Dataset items
++++++++++++++++++++

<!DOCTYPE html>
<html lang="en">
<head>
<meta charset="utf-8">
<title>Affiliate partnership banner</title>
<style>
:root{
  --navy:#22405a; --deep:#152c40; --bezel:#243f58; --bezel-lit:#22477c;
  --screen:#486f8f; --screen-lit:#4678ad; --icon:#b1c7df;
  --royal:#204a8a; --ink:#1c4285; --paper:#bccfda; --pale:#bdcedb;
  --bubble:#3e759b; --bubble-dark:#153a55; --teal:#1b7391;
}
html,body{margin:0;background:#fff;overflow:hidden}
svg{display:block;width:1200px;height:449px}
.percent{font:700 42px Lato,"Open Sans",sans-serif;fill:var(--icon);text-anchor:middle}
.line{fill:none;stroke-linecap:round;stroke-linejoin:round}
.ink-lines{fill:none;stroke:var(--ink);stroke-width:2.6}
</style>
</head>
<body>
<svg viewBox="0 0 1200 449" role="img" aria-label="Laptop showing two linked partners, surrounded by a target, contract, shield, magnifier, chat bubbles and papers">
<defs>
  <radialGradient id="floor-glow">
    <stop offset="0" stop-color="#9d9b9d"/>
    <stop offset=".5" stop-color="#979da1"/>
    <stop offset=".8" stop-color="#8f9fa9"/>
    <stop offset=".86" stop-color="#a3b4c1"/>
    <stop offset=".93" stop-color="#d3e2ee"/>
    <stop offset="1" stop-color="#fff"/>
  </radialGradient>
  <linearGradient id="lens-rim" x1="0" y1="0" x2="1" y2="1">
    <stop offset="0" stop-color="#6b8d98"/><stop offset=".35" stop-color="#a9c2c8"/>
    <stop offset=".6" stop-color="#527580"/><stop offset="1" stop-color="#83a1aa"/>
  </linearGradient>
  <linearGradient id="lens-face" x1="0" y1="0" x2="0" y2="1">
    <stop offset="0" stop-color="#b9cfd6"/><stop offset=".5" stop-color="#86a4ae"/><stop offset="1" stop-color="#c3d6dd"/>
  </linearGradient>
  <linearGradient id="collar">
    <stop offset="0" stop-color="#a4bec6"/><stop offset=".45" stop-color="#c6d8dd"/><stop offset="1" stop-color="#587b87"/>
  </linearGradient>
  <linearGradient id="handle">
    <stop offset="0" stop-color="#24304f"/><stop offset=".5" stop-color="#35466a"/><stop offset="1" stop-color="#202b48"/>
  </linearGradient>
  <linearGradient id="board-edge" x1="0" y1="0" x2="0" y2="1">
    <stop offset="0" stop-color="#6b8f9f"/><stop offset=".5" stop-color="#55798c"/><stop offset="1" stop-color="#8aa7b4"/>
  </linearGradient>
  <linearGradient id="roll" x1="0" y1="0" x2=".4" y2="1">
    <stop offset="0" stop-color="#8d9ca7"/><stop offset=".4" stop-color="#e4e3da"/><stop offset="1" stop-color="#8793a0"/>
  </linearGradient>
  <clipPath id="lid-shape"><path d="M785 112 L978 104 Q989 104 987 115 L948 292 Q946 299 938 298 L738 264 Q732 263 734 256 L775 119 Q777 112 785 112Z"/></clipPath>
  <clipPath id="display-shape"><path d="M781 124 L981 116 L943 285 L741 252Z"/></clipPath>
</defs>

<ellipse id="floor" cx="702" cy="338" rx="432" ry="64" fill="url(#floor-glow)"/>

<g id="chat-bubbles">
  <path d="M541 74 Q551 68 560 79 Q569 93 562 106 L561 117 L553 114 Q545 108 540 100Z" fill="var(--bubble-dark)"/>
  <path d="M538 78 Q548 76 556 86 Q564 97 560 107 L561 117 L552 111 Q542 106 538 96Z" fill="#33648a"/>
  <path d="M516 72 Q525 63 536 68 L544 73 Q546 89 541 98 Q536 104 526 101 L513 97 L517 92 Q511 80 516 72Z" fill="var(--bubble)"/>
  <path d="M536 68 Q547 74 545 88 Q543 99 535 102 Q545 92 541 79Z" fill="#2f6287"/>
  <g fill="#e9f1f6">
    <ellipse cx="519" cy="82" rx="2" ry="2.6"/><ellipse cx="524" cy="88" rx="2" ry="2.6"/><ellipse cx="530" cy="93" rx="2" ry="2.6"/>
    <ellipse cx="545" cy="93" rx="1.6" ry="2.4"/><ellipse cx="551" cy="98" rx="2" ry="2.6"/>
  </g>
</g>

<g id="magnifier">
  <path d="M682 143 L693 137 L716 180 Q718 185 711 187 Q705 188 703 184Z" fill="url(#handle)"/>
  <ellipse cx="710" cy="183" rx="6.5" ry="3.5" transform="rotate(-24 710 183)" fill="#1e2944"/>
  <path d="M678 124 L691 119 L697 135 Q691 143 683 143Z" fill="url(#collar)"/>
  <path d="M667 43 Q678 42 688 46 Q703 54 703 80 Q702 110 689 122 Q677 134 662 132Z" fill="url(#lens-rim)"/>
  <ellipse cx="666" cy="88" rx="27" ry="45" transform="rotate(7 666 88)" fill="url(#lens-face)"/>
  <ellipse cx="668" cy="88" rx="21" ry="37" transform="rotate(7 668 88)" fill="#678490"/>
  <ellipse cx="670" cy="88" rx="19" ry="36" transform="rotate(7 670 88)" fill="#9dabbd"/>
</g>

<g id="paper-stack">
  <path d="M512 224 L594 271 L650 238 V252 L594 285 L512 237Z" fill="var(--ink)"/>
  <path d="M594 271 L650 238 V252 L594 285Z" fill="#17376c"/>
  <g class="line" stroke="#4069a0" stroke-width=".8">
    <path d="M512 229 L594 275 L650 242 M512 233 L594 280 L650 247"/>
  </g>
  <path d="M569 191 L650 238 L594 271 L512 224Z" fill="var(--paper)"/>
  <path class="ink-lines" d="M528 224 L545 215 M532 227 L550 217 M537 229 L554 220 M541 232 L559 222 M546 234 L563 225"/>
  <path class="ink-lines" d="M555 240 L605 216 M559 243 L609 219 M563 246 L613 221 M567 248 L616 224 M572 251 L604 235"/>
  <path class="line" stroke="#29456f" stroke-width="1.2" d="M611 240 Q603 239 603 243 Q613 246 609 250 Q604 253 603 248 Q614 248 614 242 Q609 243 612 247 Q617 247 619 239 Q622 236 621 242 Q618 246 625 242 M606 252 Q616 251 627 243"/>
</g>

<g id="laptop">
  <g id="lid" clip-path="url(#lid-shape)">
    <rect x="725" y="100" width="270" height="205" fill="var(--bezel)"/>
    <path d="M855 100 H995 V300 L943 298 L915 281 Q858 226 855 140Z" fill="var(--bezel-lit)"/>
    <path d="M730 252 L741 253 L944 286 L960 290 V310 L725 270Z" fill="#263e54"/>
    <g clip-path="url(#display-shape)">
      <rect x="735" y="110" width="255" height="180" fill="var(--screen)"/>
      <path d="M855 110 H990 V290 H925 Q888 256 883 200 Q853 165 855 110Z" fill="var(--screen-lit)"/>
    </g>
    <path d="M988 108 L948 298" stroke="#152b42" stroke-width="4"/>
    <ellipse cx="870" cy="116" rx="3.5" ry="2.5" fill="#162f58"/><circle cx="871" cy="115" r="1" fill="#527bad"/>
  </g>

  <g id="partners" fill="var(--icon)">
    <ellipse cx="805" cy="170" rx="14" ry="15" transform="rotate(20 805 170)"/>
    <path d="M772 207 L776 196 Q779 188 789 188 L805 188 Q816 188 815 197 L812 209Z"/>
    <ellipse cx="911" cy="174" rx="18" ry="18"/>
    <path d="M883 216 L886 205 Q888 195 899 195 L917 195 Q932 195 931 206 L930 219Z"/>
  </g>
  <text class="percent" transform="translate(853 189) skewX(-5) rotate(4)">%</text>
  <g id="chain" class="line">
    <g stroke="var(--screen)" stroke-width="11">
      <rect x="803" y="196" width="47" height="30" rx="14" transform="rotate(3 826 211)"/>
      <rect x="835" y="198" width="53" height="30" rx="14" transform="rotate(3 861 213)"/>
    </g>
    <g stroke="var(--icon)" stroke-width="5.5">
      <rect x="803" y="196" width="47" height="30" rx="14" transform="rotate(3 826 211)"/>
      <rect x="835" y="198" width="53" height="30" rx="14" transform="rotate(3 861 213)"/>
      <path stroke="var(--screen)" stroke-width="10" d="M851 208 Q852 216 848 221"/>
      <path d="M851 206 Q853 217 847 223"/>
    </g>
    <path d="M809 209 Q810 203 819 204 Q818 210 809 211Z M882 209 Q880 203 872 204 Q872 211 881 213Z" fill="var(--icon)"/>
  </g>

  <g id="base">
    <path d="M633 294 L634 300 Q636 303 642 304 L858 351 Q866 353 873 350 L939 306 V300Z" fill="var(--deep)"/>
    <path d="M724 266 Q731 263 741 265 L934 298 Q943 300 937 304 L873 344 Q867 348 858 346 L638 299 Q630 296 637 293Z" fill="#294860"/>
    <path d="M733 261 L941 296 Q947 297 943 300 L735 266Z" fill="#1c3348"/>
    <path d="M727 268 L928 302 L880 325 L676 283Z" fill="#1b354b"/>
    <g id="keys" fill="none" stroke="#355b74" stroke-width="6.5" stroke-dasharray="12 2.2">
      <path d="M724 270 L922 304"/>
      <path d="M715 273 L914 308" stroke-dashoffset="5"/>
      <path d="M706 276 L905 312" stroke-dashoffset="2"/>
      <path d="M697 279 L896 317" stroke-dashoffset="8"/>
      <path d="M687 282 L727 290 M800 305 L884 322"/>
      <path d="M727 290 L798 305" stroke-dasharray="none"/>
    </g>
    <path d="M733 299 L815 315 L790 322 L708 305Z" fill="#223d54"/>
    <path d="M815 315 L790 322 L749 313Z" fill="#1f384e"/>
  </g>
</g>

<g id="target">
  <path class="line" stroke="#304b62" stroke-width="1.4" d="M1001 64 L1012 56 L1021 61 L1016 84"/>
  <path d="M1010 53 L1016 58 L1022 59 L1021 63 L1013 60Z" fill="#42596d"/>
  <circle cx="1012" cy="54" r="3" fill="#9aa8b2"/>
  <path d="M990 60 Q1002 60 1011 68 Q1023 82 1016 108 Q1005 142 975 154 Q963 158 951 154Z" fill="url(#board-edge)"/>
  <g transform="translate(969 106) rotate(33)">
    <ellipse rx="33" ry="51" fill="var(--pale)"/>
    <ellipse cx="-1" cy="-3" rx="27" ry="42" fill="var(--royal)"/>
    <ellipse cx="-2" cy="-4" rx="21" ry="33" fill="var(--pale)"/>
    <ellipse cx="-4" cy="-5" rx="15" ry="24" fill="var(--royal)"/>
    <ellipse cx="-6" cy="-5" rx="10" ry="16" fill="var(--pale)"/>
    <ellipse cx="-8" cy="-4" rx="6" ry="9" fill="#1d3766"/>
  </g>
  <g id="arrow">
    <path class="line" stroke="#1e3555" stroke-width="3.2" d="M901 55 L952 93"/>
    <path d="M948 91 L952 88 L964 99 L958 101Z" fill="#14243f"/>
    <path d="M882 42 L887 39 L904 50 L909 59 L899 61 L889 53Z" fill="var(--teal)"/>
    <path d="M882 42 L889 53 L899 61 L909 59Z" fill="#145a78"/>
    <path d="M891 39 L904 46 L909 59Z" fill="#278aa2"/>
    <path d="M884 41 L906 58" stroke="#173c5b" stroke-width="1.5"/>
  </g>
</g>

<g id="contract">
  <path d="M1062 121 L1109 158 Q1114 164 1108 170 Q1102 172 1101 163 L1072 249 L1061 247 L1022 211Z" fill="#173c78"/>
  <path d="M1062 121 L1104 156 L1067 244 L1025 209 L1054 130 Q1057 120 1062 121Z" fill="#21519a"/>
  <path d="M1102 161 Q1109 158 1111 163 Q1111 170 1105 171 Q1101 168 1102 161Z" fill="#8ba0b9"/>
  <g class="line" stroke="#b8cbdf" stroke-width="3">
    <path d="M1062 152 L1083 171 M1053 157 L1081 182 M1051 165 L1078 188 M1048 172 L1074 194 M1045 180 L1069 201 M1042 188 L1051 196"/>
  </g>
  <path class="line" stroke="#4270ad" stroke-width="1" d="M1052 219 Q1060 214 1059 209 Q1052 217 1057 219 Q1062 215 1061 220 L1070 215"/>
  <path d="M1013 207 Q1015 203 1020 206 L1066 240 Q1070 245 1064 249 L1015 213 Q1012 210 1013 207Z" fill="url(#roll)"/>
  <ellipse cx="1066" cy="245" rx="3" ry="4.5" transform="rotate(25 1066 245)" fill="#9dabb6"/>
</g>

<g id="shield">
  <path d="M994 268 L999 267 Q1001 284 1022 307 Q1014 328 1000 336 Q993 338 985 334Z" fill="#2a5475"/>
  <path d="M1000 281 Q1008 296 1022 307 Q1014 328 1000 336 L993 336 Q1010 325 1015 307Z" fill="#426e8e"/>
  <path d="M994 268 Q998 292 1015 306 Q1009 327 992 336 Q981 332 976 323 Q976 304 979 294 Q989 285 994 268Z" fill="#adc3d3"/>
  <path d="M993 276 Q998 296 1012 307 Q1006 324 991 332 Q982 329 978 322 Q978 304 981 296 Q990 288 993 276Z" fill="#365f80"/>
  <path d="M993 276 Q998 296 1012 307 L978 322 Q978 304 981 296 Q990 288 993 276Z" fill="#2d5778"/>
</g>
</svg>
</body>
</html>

++++++++++++++++++++

TASK REQUIREMENTS >> Scan the entries above for the string "chat", and copy every line where it turns up.

RESULT OF THE EXERCISE >>
<svg viewBox="0 0 1200 449" role="img" aria-label="Laptop showing two linked partners, surrounded by a target, contract, shield, magnifier, chat bubbles and papers">
<g id="chat-bubbles">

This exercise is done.